*I’m defining a “shot” for free throws as when a player steps to the line for two, since this is the most common situation. Obviously, if we were talking about players getting fouled on three-point attempts, the points per “shot” would go up.
Just like the first chart, each bar represents shots taken from a particular part of the court. Now, the height of each bar measures how many points each shot ends up being worth on average. It’s pretty easy to see why advanced stats guys love shots at the rim, three-pointers, and free throws so much.
Again, though, this assumes that all misses are worth zero points. And they’re not. Some are more likely to lead to offensive rebounds, and thus second chance points. So to really get a good idea of how many points a shot results in on average, you have to add in the misses.
Take misses at the rim. A whopping 41% of the time they end up right back in the hands of the offense. And once in the hands of the offense, they’re worth about 1.03 points per possession. So each miss is worth 41% x 1.03 = .42 points per miss. To get an accurate value for the shot then, you have to add up the 65% of the time teams MAKE the shot and get 2 points (65% x 2 = 1.3), which is what I did in the chart above, and the 35% of the time teams MISS and get .42 points per miss (35% x .42 = .15). Adding these together results in a final value of 1.45 points per shot.
The red bars in the chart below measure this new value. The blue bars are the same as before.
As you can see, I’ve named this new stat Cohan Points Per Shot, because calling it “Points Per Shot Including The Value Of Misses By Offensive Rebounding Percentage And Points Per Possession” is too long, calling it True Points Per Shot is to ESPNy, and because it’s looking less and less likely that I’m going to discover a great river or series of islands that I can name after myself.
Quantifying how much each shot is worth in this way leads to one particularly interesting result. While before it seemed that free throws were the best shot by a not insignificant margin, after factoring in misses, shots at the rim and free throws end up in virtually a dead heat.
This makes sense. Shots at the rim are by far the most likely to result in an offensive rebound, while free throws are the least likely. For this reason, shots at the rim were undervalued, and free throws were overvalued, by the original metric. And this doesn’t even account for the fact that offensive rebounds off misses near the rim are probably more likely to lead to put back slams and quick, easy points than typical possessions.

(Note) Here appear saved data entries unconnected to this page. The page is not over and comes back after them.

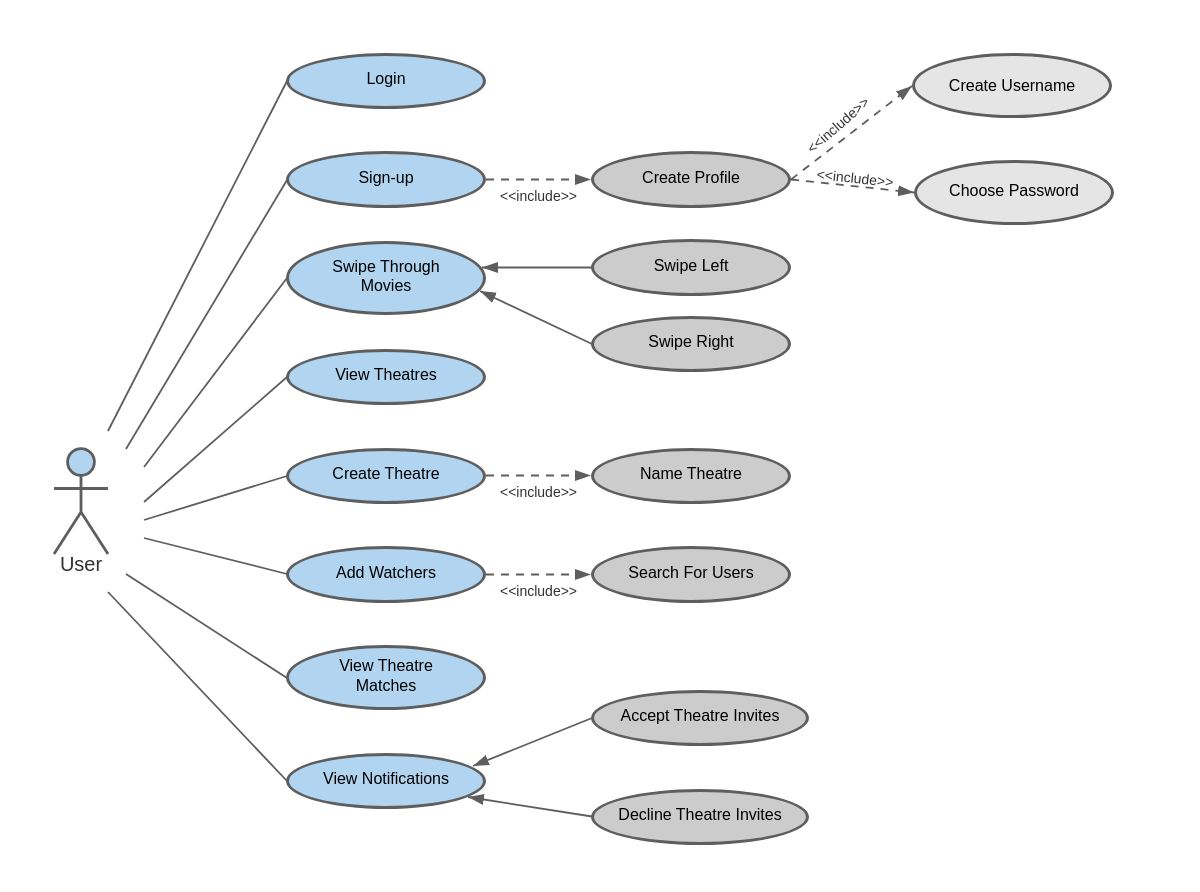
<!DOCTYPE html>
<html lang="en">
<head>
<meta charset="utf-8">
<title>Use case diagram</title>
<style>
:root {
  --line: #5e5e5e;
  --primary: #b1d5f0;
  --secondary: #cccccc;
  --tertiary: #e5e5e5;
  --text: #000000;
  --label: #333333;
}
* { box-sizing: border-box; }
html, body { margin: 0; overflow: hidden; background: #fff; }
.diagram {
  position: relative;
  width: 1200px;
  height: 892px;
  overflow: hidden;
  background: #fff;
  font-family: "Liberation Sans", Arial, sans-serif;
}
.connectors { position: absolute; left: 0; top: 0; display: block; }
.association, .extension { stroke: var(--line); stroke-width: 1.8; fill: none; }
.include { stroke: var(--line); stroke-width: 1.8; stroke-dasharray: 8 7; fill: none; }
.arrowhead { fill: var(--line); }
.actor { stroke: var(--line); stroke-width: 2.8; fill: none; }
.actor circle { fill: var(--primary); }
.use-case {
  position: absolute;
  left: var(--x);
  top: var(--y);
  width: 200px;
  height: 56px;
  padding-bottom: 4px;
  display: flex;
  align-items: center;
  justify-content: center;
  border: 3px solid var(--line);
  border-radius: 50%;
  font-size: 16px;
  line-height: 19.5px;
  text-align: center;
  white-space: nowrap;
  color: var(--text);
}
.primary { --x: 286px; background: var(--primary); }
.secondary { --x: 591px; background: var(--secondary); }
.tertiary { height: 65px; padding-bottom: 0; background: var(--tertiary); }
.wide { width: 218px; }
.include-label {
  position: absolute;
  left: var(--x);
  top: var(--y);
  transform: translate(-50%, -50%) rotate(var(--angle, 0deg));
  font-size: 14px;
  line-height: 16px;
  white-space: nowrap;
  color: var(--label);
}
.actor-name {
  position: absolute;
  left: 41px;
  top: 552px;
  width: 80px;
  font-size: 20px;
  line-height: 24px;
  text-align: center;
  color: var(--label);
}
</style>
</head>
<body>
<main class="diagram">
  <svg class="connectors" width="1200" height="892" viewBox="0 0 1200 892" aria-hidden="true">
    <defs>
      <marker id="arrow" markerUnits="userSpaceOnUse" markerWidth="16" markerHeight="12" refX="16" refY="6" orient="auto">
        <polygon class="arrowhead" points="0,0.5 16,6 0,11.5"/>
      </marker>
    </defs>
    <g class="association">
      <line x1="108" y1="431" x2="287" y2="81"/>
      <line x1="126" y1="449" x2="287" y2="180"/>
      <line x1="144" y1="467" x2="287" y2="278"/>
      <line x1="144" y1="502" x2="287" y2="377"/>
      <line x1="144" y1="520" x2="287" y2="476"/>
      <line x1="144" y1="538" x2="287" y2="574"/>
      <line x1="126" y1="574" x2="287" y2="678"/>
      <line x1="108" y1="592" x2="287" y2="781"/>
    </g>
    <g class="extension" marker-end="url(#arrow)">
      <line x1="592" y1="267.5" x2="482" y2="267.5" marker-end="url(#arrow)"/>
      <line x1="592" y1="344" x2="480" y2="291" marker-end="url(#arrow)"/>
      <line x1="592" y1="718" x2="473" y2="766" marker-end="url(#arrow)"/>
      <line x1="592" y1="816.5" x2="468" y2="797" marker-end="url(#arrow)"/>
    </g>
    <g class="include">
      <line x1="486" y1="179.5" x2="591" y2="179.5" marker-end="url(#arrow)"/>
      <line x1="486" y1="475.5" x2="591" y2="475.5" marker-end="url(#arrow)"/>
      <line x1="486" y1="574.5" x2="591" y2="574.5" marker-end="url(#arrow)"/>
      <line x1="791" y1="179.5" x2="912" y2="86" marker-end="url(#arrow)"/>
      <line x1="791" y1="179.5" x2="914" y2="192.5" marker-end="url(#arrow)"/>
    </g>
    <g class="actor">
      <circle cx="81" cy="462" r="13.4"/>
      <path d="M81 475V512M54 488.5H108M54 554L81 512L108 554"/>
    </g>
  </svg>

  <div class="actor-name">User</div>

  <div class="use-case primary" style="--y:53px">Login</div>
  <div class="use-case primary" style="--y:151px;height:57px">Sign-up</div>
  <div class="use-case primary" style="--y:241px;height:74px">Swipe Through<br>Movies</div>
  <div class="use-case primary" style="--y:349px">View Theatres</div>
  <div class="use-case primary" style="--y:448px">Create Theatre</div>
  <div class="use-case primary" style="--y:546px;height:57px">Add Watchers</div>
  <div class="use-case primary" style="--y:645px;height:65px">View Theatre<br>Matches</div>
  <div class="use-case primary" style="--y:753px">View Notifications</div>

  <div class="use-case secondary" style="--y:151px;height:57px">Create Profile</div>
  <div class="use-case secondary" style="--y:239px;height:57px">Swipe Left</div>
  <div class="use-case secondary" style="--y:316px">Swipe Right</div>
  <div class="use-case secondary" style="--y:448px">Name Theatre</div>
  <div class="use-case secondary" style="--y:546px;height:57px">Search For Users</div>
  <div class="use-case secondary wide" style="--y:690px">Accept Theatre Invites</div>
  <div class="use-case secondary wide" style="--y:789px">Decline Theatre Invites</div>

  <div class="use-case tertiary" style="--x:912px;--y:53px">Create Username</div>
  <div class="use-case tertiary" style="--x:914px;--y:160px;padding-bottom:3px">Choose Password</div>

  <div class="include-label" style="--x:538.5px;--y:196px">&lt;&lt;include&gt;&gt;</div>
  <div class="include-label" style="--x:538.5px;--y:492px">&lt;&lt;include&gt;&gt;</div>
  <div class="include-label" style="--x:538.5px;--y:590.5px">&lt;&lt;include&gt;&gt;</div>
  <div class="include-label" style="--x:838px;--y:125px;--angle:-41deg">&lt;&lt;include&gt;&gt;</div>
  <div class="include-label" style="--x:855px;--y:178px;--angle:6deg">&lt;&lt;include&gt;&gt;</div>
</main>
</body>
</html>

There’s at least one caveat, though, that I can think of. The very chaos under the basket that allows teams to grab rebounds off their own misses near the rim also prevents them from recovering quickly and getting back on defense when they don’t manage to secure the ball. While teams might not collect a huge amount of offensive boards off missed free throw attempts, they do get to prepare themselves to run back down the floor and prevent fast break opportunities. So while they’re less likely to get second chance buckets, they’re more likely to prevent quick baskets by the other team.
None of this is revolutionary stuff. The point though — other than to pass on the Cohan legacy through an obscure basketball statistic known only to people whose newsfeeds I appear in — is that sometimes things aren’t exactly as they seem at first glance. Not all misses are just misses — bad chances, losses for the offense. Some failed attempts aren’t failures at all.
Feel free to take a look at the data/program files here.
If you’re interested in contributing, email me at firstname.lastname@example.org or message me on Facebook.